A facilitating payment is a small bribe made to expedite the performance of a routine or necessary action to which the payer is already entitled. For example, an international corporation wants to set up a new subsidiary in a country in which it has never done business before. In this country, the massive amount of time required to obtain the necessary permits is legendary. Accordingly, the company’s in-country representative makes a number of facilitation payments to show his appreciation to various government agencies for their prompt attention to his company’s licensing needs. Facilitating payments are usually made to government officials. The legal treatment of facilitating payments varies by jurisdiction – some consider it illegal, while others do not.
As another example, a traveler is passing through the airport of a small pacific island nation, where the national airline is notorious for losing passenger luggage. The traveler makes a small cash payment to a baggage attendant to ensure that the baggage will be delivered to the correct plane in a timely manner. This payment can be classified as a facilitating payment, since it is essentially expediting the luggage delivery, to which the person was already entitled.

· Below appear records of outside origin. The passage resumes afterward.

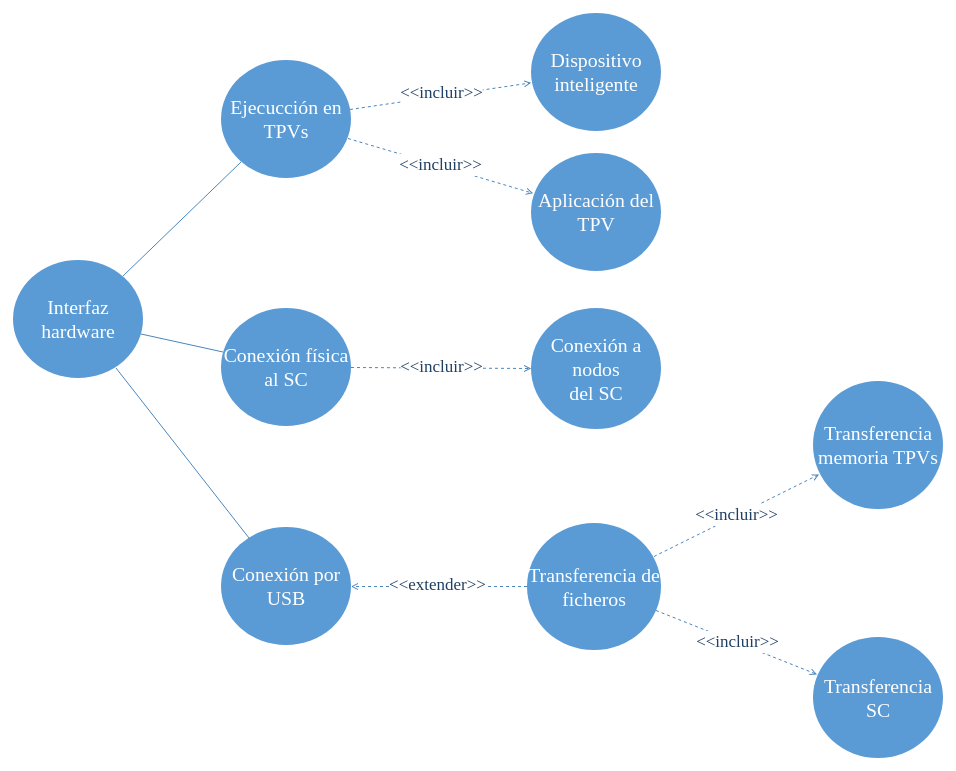
<!DOCTYPE html>
<html lang="es">
<head>
<meta charset="utf-8">
<title>Casos de uso: interfaz hardware</title>
<style>
:root {
  --paper: #ffffff;
  --node: #5b9bd5;
  --node-text: #ffffff;
  --line: #4a86bd;
  --label: #1f3f63;
}
* { box-sizing: border-box; }
html, body { margin: 0; }
body { width: 956px; height: 771px; overflow: hidden; background: var(--paper); }
.diagram {
  position: relative;
  width: 956px;
  height: 771px;
  overflow: hidden;
  font-family: "Liberation Serif", "Times New Roman", serif;
}
.connectors {
  position: absolute;
  inset: 0;
  fill: none;
  stroke: var(--line);
  stroke-width: 1;
}
.dependency { stroke-dasharray: 3 3; }
.node {
  position: absolute;
  left: var(--x);
  top: var(--y);
  width: var(--w, 130px);
  height: var(--h, 118px);
  display: flex;
  align-items: center;
  justify-content: center;
  border-radius: 50%;
  background: var(--node);
  color: var(--node-text);
  font-size: 19.8px;
  line-height: 24px;
  text-align: center;
  white-space: nowrap;
}
.label {
  position: absolute;
  left: var(--x);
  top: var(--y);
  transform: translate(-50%, -50%);
  height: 22px;
  background: var(--paper);
  color: var(--label);
  font-size: 17px;
  line-height: 22px;
  white-space: nowrap;
}
</style>
</head>
<body>
<main class="diagram">
  <svg class="connectors" width="956" height="771" viewBox="0 0 956 771" aria-hidden="true">
    <defs>
      <marker id="open-arrow" markerUnits="userSpaceOnUse" markerWidth="8" markerHeight="8" refX="6" refY="4" orient="auto">
        <path d="M0 1L6 4L0 7" fill="none" stroke="#4a86bd" stroke-width="1"/>
      </marker>
    </defs>
    <g class="association">
      <line x1="123" y1="276" x2="241" y2="162"/>
      <line x1="141" y1="334" x2="223" y2="352"/>
      <line x1="116" y1="368" x2="249" y2="538"/>
    </g>
    <g class="dependency" marker-end="url(#open-arrow)">
      <path d="M350 109.5L530 83" marker-end="url(#open-arrow)"/>
      <path d="M348 138.5L532 193" marker-end="url(#open-arrow)"/>
      <path d="M351 367.5L530 368.5" marker-end="url(#open-arrow)"/>
      <path d="M527 586.5L352 586.5" marker-end="url(#open-arrow)"/>
      <path d="M654 556.5L818 475" marker-end="url(#open-arrow)"/>
      <path d="M656 610.5L816 674" marker-end="url(#open-arrow)"/>
    </g>
  </svg>

  <div class="label" style="--x:441.5px; --y:93px">&lt;&lt;incluir&gt;&gt;</div>
  <div class="label" style="--x:440.5px; --y:165px">&lt;&lt;incluir&gt;&gt;</div>
  <div class="label" style="--x:441.5px; --y:367px">&lt;&lt;incluir&gt;&gt;</div>
  <div class="label" style="--x:437.5px; --y:585px">&lt;&lt;extender&gt;&gt;</div>
  <div class="label" style="--x:736.5px; --y:515px">&lt;&lt;incluir&gt;&gt;</div>
  <div class="label" style="--x:737.5px; --y:642px">&lt;&lt;incluir&gt;&gt;</div>

  <div class="node" style="--x:13px; --y:260px">Interfaz<br>hardware</div>
  <div class="node" style="--x:221px; --y:60px">Ejecucción en<br>TPVs</div>
  <div class="node" style="--x:221px; --y:308px">Conexión física<br>al SC</div>
  <div class="node" style="--x:221px; --y:527px">Conexión por<br>USB</div>
  <div class="node" style="--x:531px; --y:13px">Dispositivo<br>inteligente</div>
  <div class="node" style="--x:531px; --y:153px">Aplicación del<br>TPV</div>
  <div class="node" style="--x:531px; --y:308px; --h:121px">Conexión a<br>nodos<br>del SC</div>
  <div class="node" style="--x:527px; --y:523px; --w:134px; --h:127px">Transferencia de<br>ficheros</div>
  <div class="node" style="--x:813px; --y:381px; --h:128px">Transferencia<br>memoria TPVs</div>
  <div class="node" style="--x:813px; --y:637px; --h:121px">Transferencia<br>SC</div>
</main>
</body>
</html>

The key difference between a facilitating payment and a bribe is that a bribe is intended to acquire a new benefit to which the payer is not already entitled, while a facilitating payment is intended to increase the speed of delivery of a service to which the payer is already entitled.